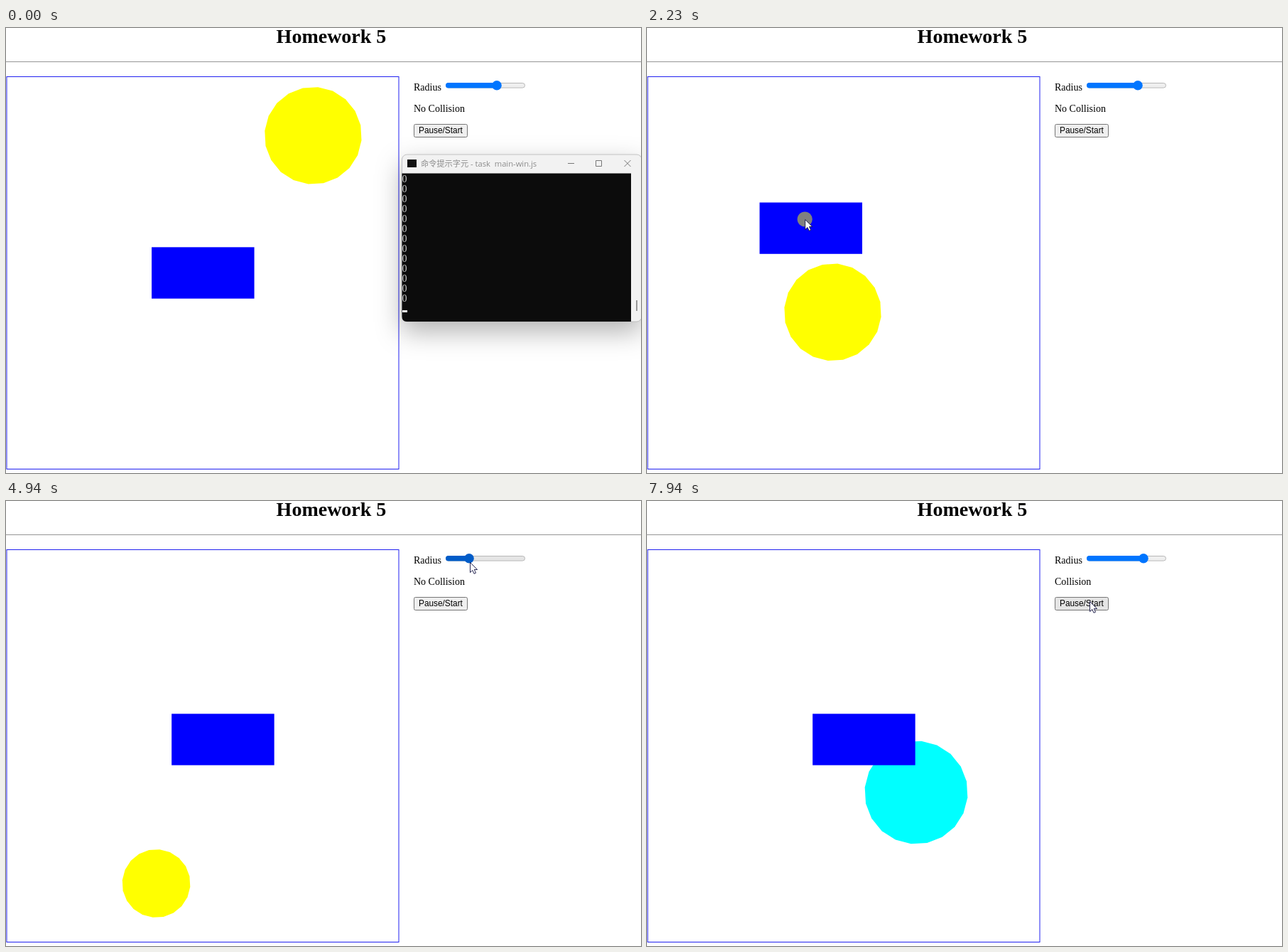
An HTML page for the animation above (8 s loop, 894 px wide and 626 px high).

```html
<!DOCTYPE html>
<html lang="en">
<head>
<meta charset="utf-8">
<title>Collision demo</title>
<style>
  html, body { margin: 0; width: 100%; height: 100%; overflow: hidden; background: #fff; }
  svg { display: block; }
  text { white-space: pre; }
  .serif { font-family: "Liberation Serif", "Times New Roman", serif; }
  .sans { font-family: "Liberation Sans", Arial, sans-serif; }
  .ui { font-family: "Open Sans", "Noto Sans CJK TC", "Noto Sans CJK", sans-serif; }
  #console { filter: drop-shadow(0 14px 18px rgba(0, 0, 0, .3)); }
</style>
</head>
<body>
<svg width="894" height="626" viewBox="0 0 894 626">
  <text class="serif" x="458" y="21" font-size="28" font-weight="bold" text-anchor="middle">Homework 5</text>
  <path d="M0 47.5H894" stroke="#969696"/>
  <rect x="1" y="68.5" width="552" height="552" fill="none" stroke="#2020f0"/>
  <polygon id="disc"/>
  <rect id="box" width="144.5" height="72.3" fill="#00f"/>

  <g class="serif" font-size="14">
    <text x="574" y="88">Radius</text>
    <text id="label" x="574" y="118"></text>
  </g>
  <rect id="track" x="619.5" y="77.5" width="111" height="6.6" rx="3.3" stroke="#b2b2b2" stroke-width=".9"/>
  <rect id="fill" x="619" y="77" width="0" height="7.4" rx="3.7"/>
  <circle id="thumb" cy="80.8" r="6.8"/>
  <rect id="button" x="574.5" y="135.5" width="75" height="18" rx="2" stroke="#767676"/>
  <text class="sans" x="581" y="148.2" font-size="11.85">Pause/Start</text>

  <g id="console">
    <rect x="557.5" y="178" width="337.5" height="235" rx="7" fill="#f2f2f2" stroke="#b5b5b5" stroke-width=".8"/>
    <path d="M557.5 204.5H880V413H564Q557.5 413 557.5 406Z" fill="#0c0c0c"/>
    <rect x="565" y="185" width="13" height="11" fill="#111"/>
    <text class="ui" x="584" y="195" font-size="11.2" fill="#8c8c8c">命令提示字元 - task  main-win.js</text>
    <path d="M791 190.5H800M830.5 186.5H838.5V194.5H830.5ZM870.5 186L879.5 195M879.5 186L870.5 195" fill="none" stroke="#777"/>
    <path d="M888 383V398" stroke="#808080" stroke-width="1.6"/>
    <g id="zeros" class="serif" font-size="14" fill="#ccc"></g>
    <rect x="558" y="397" width="7" height="3" fill="#f2f2f2"/>
  </g>

  <g id="pointer">
    <circle id="halo" r="10.6" fill="#ff0" fill-opacity=".5"/>
    <path d="M.5 .5V14.6L3.8 11.5L6 16.3L8.5 15.2L6.3 10.5H10.6Z" fill="#fff" stroke="#101040" stroke-width=".9"/>
  </g>
</svg>
<script>
const $ = id => document.getElementById(id);
const LOOP = 8000, STEP = LOOP / 115;
const W = 144.5, H = 72.3;

// Keys are [time, value, ...]; values between keys are linear.
const discX = [[0, 432.4], [425, 484], [1461, 356.5], [2991, 166.5], [3617, 89], [3770, 71],
  [4939, 211.5], [6122, 360], [7108, 481], [7930, 379]];
const discY = [[0, 151.3], [1461, 517], [1605, 551], [2991, 213.5], [3312, 141], [3617, 210],
  [4939, 538], [5078, 572], [6122, 317], [6837, 141], [7930, 410]];
const mouse = [[350, 300, 640], [800, 277.3, 344.5], [980, 277.3, 344.5], [1200, 235, 290], [1391, 215.3, 363.2],
  [1461, 251, 418], [1650, 275, 390], [2000, 250, 310], [2480, 191, 223], [2700, 252, 168],
  [2922, 219, 247.3], [2991, 196, 270], [3250, 250, 310], [3548, 305.5, 341], [3617, 305.4, 335.5],
  [3690, 305.4, 335.5], [4130, 691, 82], [4300, 691, 81], [4700, 653, 82], [4939, 653, 86],
  [5650, 653, 84], [5800, 655, 77], [5950, 657, 76], [6122, 688, 76], [6330, 701, 75],
  [6800, 701, 79], [7480, 636, 156], [7650, 627, 145], [7930, 623, 141]];
const slide = [[4300, 691], [4700, 652], [5960, 652], [6122, 678], [6330, 699]];
const presses = [[790, 3590], [4230, 4800], [5780, 6600]];

function at(keys, t) {
  const i = keys.findIndex(k => k[0] > t);
  if (i === 0) return keys[0].slice(1);
  if (i < 0) return keys[keys.length - 1].slice(1);
  const a = keys[i - 1], b = keys[i], u = (t - a[0]) / (b[0] - a[0]);
  return a.slice(1).map((v, n) => v + (b[n + 1] - v) * u);
}

function set(id, attrs) {
  for (const name in attrs) $(id).setAttribute(name, attrs[name]);
}

function polygon(cx, cy, r) {
  return Array.from({ length: 20 }, (_, i) => {
    const a = .1 + i * Math.PI / 10;
    return (cx + r * Math.cos(a)).toFixed(1) + ',' + (cy + r * Math.sin(a)).toFixed(1);
  }).join(' ');
}

function draw(t) {
  const [x] = at(discX, t), [y] = at(discY, t);
  const [mx, my] = at(mouse, t);
  const [knob] = at(slide, t);
  const r = 48 + (at(slide, t - 150)[0] - 652) * .525;

  // The box trails the dragging pointer by one step and stays where it is dropped.
  const [bx, by] = t < 980 ? [277.3, 344.5] : at(mouse, Math.min(t - STEP, 3690));
  const dx = Math.max(0, Math.abs(x - bx) - W / 2);
  const dy = Math.max(0, Math.abs(y - by) - H / 2);
  const hit = Math.hypot(dx, dy) < r;

  set('disc', { points: polygon(x, y, r), fill: hit ? '#0ff' : '#ff0' });
  set('box', { x: bx - W / 2, y: by - H / 2 });
  $('label').textContent = hit ? 'Collision' : 'No Collision';

  const pressed = presses.some(([a, b]) => t >= a && t < b);
  const onSlider = mx > 618 && mx < 732 && my > 72 && my < 89;
  const onButton = mx > 574 && mx < 650 && my > 135 && my < 154;
  const [blue, grey] = !onSlider ? ['#0075ff', '#efefef']
    : pressed ? ['#3793ff', '#f5f5f5'] : ['#005cc8', '#e5e5e5'];
  set('track', { fill: grey });
  set('fill', { width: knob - 619, fill: blue });
  set('thumb', { cx: knob, fill: blue });
  set('button', { fill: onButton ? '#e5e5e5' : '#efefef' });

  set('console', { visibility: t < 2 * STEP ? 'visible' : 'hidden' });
  set('pointer', { transform: `translate(${mx} ${my})` });
  set('halo', { visibility: pressed ? 'visible' : 'hidden' });
}

$('zeros').innerHTML = Array.from({ length: 13 },
  (_, i) => `<text x="557.5" y="${216.5 + 14 * i}">0</text>`).join('');

const start = performance.now();
function tick() {
  const t = (performance.now() - start) % LOOP;
  draw(Math.floor((t + 6) / STEP) % 115 * STEP);
  requestAnimationFrame(tick);
}
tick();
</script>
</body>
</html>
```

- _Task_
All lines above that contain the word "draw" are to be copied.

- _Result below_
function draw(t) {
  draw(Math.floor((t + 6) / STEP) % 115 * STEP);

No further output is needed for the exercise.